Record Type: Non-Journal
Publication Date: 2006-Oct
Pages: 8
Abstractor: ERIC
Civic Engagement among 2-Year and 4-Year College Students. Fact Sheet
Lopez, Mark Hugo; Brown, Benjamin
Center for Information and Research on Civic Learning and Engagement (CIRCLE), University of Maryland
There is a strong link in the United States between education and political and civic participation, though little data exists focusing on the large group of Americans who study in community colleges, either finishing their education with associates' degrees or moving on to bachelor's degree programs. This fact sheet uses one relatively recent dataset to look closely at community college students. It uses the National Educational Longitudinal Study of 1988 (NELS:88). NELS:88 provides a nationally representative large sample of young people who were 8th graders in 1988 and followed up subsequently in 1990, 1992 (when they were high school seniors), 1994, and 2000 (at the age of 26). While this is not a recent dataset (young people in this data collection were in college in the mid 1990s), it does provide a detailed account of the post-secondary experiences of students. It offers information on three main forms of engagement: voting, volunteering, and following the news.
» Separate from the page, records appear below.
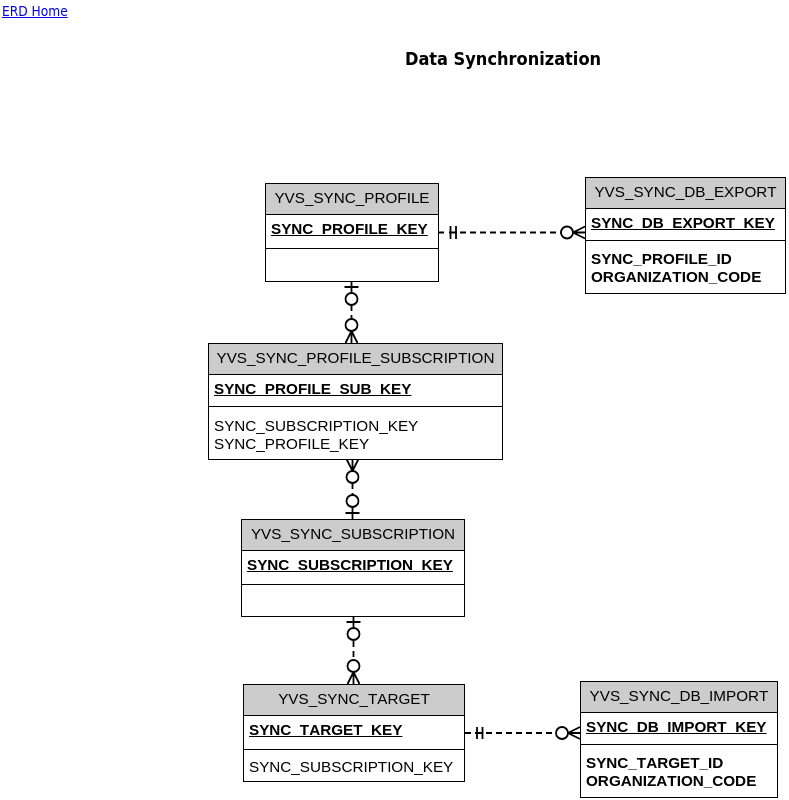
<!DOCTYPE html>
<html lang="en">
<head>
<meta charset="utf-8">
<title>Data Synchronization</title>
<style>
:root { --ink: #000; --paper: #fff; --header: #ccc; --link: #00e; }
* { box-sizing: border-box; }
html, body { margin: 0; overflow: hidden; background: var(--paper); }
.diagram {
  position: relative; width: 789px; height: 800px; overflow: hidden;
  color: var(--ink); font: 15.25px/18px "Liberation Sans", Arial, sans-serif; font-kerning: none;
}
.home, .title {
  position: absolute; margin: 0; white-space: nowrap;
  font-family: "DejaVu Sans", sans-serif; transform: scaleX(.9);
}
.home { left: 2px; top: 2px; font-size: 13.6px; line-height: 18px; color: var(--link); transform-origin: left; }
.title { left: 253px; width: 500px; top: 47px; font-size: 18px; line-height: 24px; font-weight: 700; text-align: center; }
.connectors { position: absolute; inset: 0; fill: none; stroke: var(--ink); stroke-width: 1.8; }
.connectors circle { fill: var(--paper); }
.dashed { stroke-dasharray: 6 4; }
.entity {
  position: absolute; display: grid; grid-template-rows: 30px var(--key-height, 34px) 1fr;
  border: 1.3px solid var(--ink); background: var(--paper); white-space: nowrap;
}
.entity h2 {
  margin: 0; padding-top: 5px; font-size: inherit; font-weight: 400; text-align: center; background: var(--header);
}
.entity p { margin: 0; padding: 6px 5px 0; border-top: 1.3px solid var(--ink); }
.entity .key { font-weight: 700; text-decoration: underline; padding-top: 5px; }
.entity .fields { padding-top: 9px; }
.required { font-weight: 700; }
.profile { left: 265px; top: 183px; width: 174px; height: 99px; }
.export { left: 585px; top: 177px; width: 201px; height: 117px; --key-height: 32px; }
.profile-subscription { left: 208px; top: 343px; width: 295px; height: 117px; --key-height: 32px; }
.subscription { left: 241px; top: 519px; width: 224px; height: 98px; }
.target { left: 243px; top: 684px; width: 222px; height: 98px; }
.import { left: 580px; top: 681px; width: 198px; height: 117px; --key-height: 32px; }
.profile-subscription .fields { padding-top: 10px; }
.target .fields { padding-top: 8px; }
</style>
</head>
<body>
<main class="diagram">
  <a class="home" href="#">ERD Home</a>
  <h1 class="title">Data Synchronization</h1>

  <svg class="connectors" width="789" height="800" viewBox="0 0 789 800" aria-hidden="true">
    <defs>
      <g id="one-end"><path d="M0 0H20M12 -6V6M17 -6V6"/></g>
      <g id="many-end"><path d="M0 0H-12M0 -6L-12 0L0 6"/><circle cx="-18" r="6"/></g>
      <g id="optional-end"><path d="M0 0V12M-7 6H7"/><circle cy="18" r="6"/></g>
      <g id="crow-end"><path d="M0 0V-12M-6 0L0 -12L6 0"/><circle cy="-18" r="6"/></g>
    </defs>
    <g class="profile-to-export">
      <path class="dashed" d="M460 232.5H562"/>
      <path d="M438 232.5H444M449 232.5H457M450.5 226V239M456 226V239"/>
      <use href="#many-end" x="585" y="232.5"/>
    </g>
    <g class="profile-to-profile-subscription">
      <path class="dashed" d="M351.5 305V319"/>
      <use href="#optional-end" x="351.5" y="281"/>
      <use href="#crow-end" x="351.5" y="343"/>
    </g>
    <g class="profile-subscription-to-subscription">
      <path class="dashed" d="M352.5 483V495"/>
      <use href="#crow-end" transform="translate(352.5 459) scale(1 -1)"/>
      <use href="#optional-end" transform="translate(352.5 519) scale(1 -1)"/>
    </g>
    <g class="subscription-to-target">
      <path class="dashed" d="M353.5 641V660"/>
      <use href="#optional-end" x="353.5" y="616"/>
      <use href="#crow-end" x="353.5" y="684"/>
    </g>
    <g class="target-to-import">
      <path class="dashed" d="M486 733H556"/>
      <path d="M465 733H471M475 733H483M477 727V739M482.5 727V739"/>
      <use href="#many-end" x="580" y="733"/>
    </g>
  </svg>

  <section class="entity profile">
    <h2>YVS_SYNC_PROFILE</h2>
    <p class="key">SYNC_PROFILE_KEY</p>
    <p class="fields"></p>
  </section>
  <section class="entity export">
    <h2>YVS_SYNC_DB_EXPORT</h2>
    <p class="key">SYNC_DB_EXPORT_KEY</p>
    <p class="fields required">SYNC_PROFILE_ID<br>ORGANIZATION_CODE</p>
  </section>
  <section class="entity profile-subscription">
    <h2>YVS_SYNC_PROFILE_SUBSCRIPTION</h2>
    <p class="key">SYNC_PROFILE_SUB_KEY</p>
    <p class="fields">SYNC_SUBSCRIPTION_KEY<br>SYNC_PROFILE_KEY</p>
  </section>
  <section class="entity subscription">
    <h2>YVS_SYNC_SUBSCRIPTION</h2>
    <p class="key">SYNC_SUBSCRIPTION_KEY</p>
    <p class="fields"></p>
  </section>
  <section class="entity target">
    <h2>YVS_SYNC_TARGET</h2>
    <p class="key">SYNC_TARGET_KEY</p>
    <p class="fields">SYNC_SUBSCRIPTION_KEY</p>
  </section>
  <section class="entity import">
    <h2>YVS_SYNC_DB_IMPORT</h2>
    <p class="key">SYNC_DB_IMPORT_KEY</p>
    <p class="fields required">SYNC_TARGET_ID<br>ORGANIZATION_CODE</p>
  </section>
</main>
</body>
</html>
Findings include: (1) Those who have attended 4-year institutions report higher levels of volunteering in both 1994 and 2000 than young people with other college experiences--Those with no college experience also reported volunteering, but at rates that are lower than either group that attended college; (2) Across all groups, there is a high-level self-reported voter registration that appears to be higher than that observed in the Census Bureau's Current Population Survey November Supplements in 1994 and 2000--Self-reported levels of voter registration may be inflated, but some differences are again evident across young people by the type of institution they attended; (3) Newspaper consumption, regardless of the post-secondary experience of a young person, is low--On average, 27 percent of young people reported that they read a newspaper or magazine daily in 2000. However, some significant differences in daily television news viewership are evident. Those with no college experience report the highest levels of daily television news watching in 2000, while those with the greatest level of college exposure report the lowest levels of television news viewership. (Contains 4 endnotes, 3 table, and 4 figures.) [This Fact Sheet was produced by CIRCLE (The Center for Information and Research on Civic Learning and Engagement).]
The Center for Information and Research on Civic Learning and Engagement (CIRCLE). University of Maryland, School of Public Policy, 2101 Van Munching Hall, College Park, MD 20742. Tel: 301-405-2790; Web site:
Publication Type: Numerical/Quantitative Data; Reports - Research
Education Level: Higher Education; Two Year Colleges
Audience: N/A
Language: English
Sponsor: N/A
Authoring Institution: N/A
Grant or Contract Numbers: N/A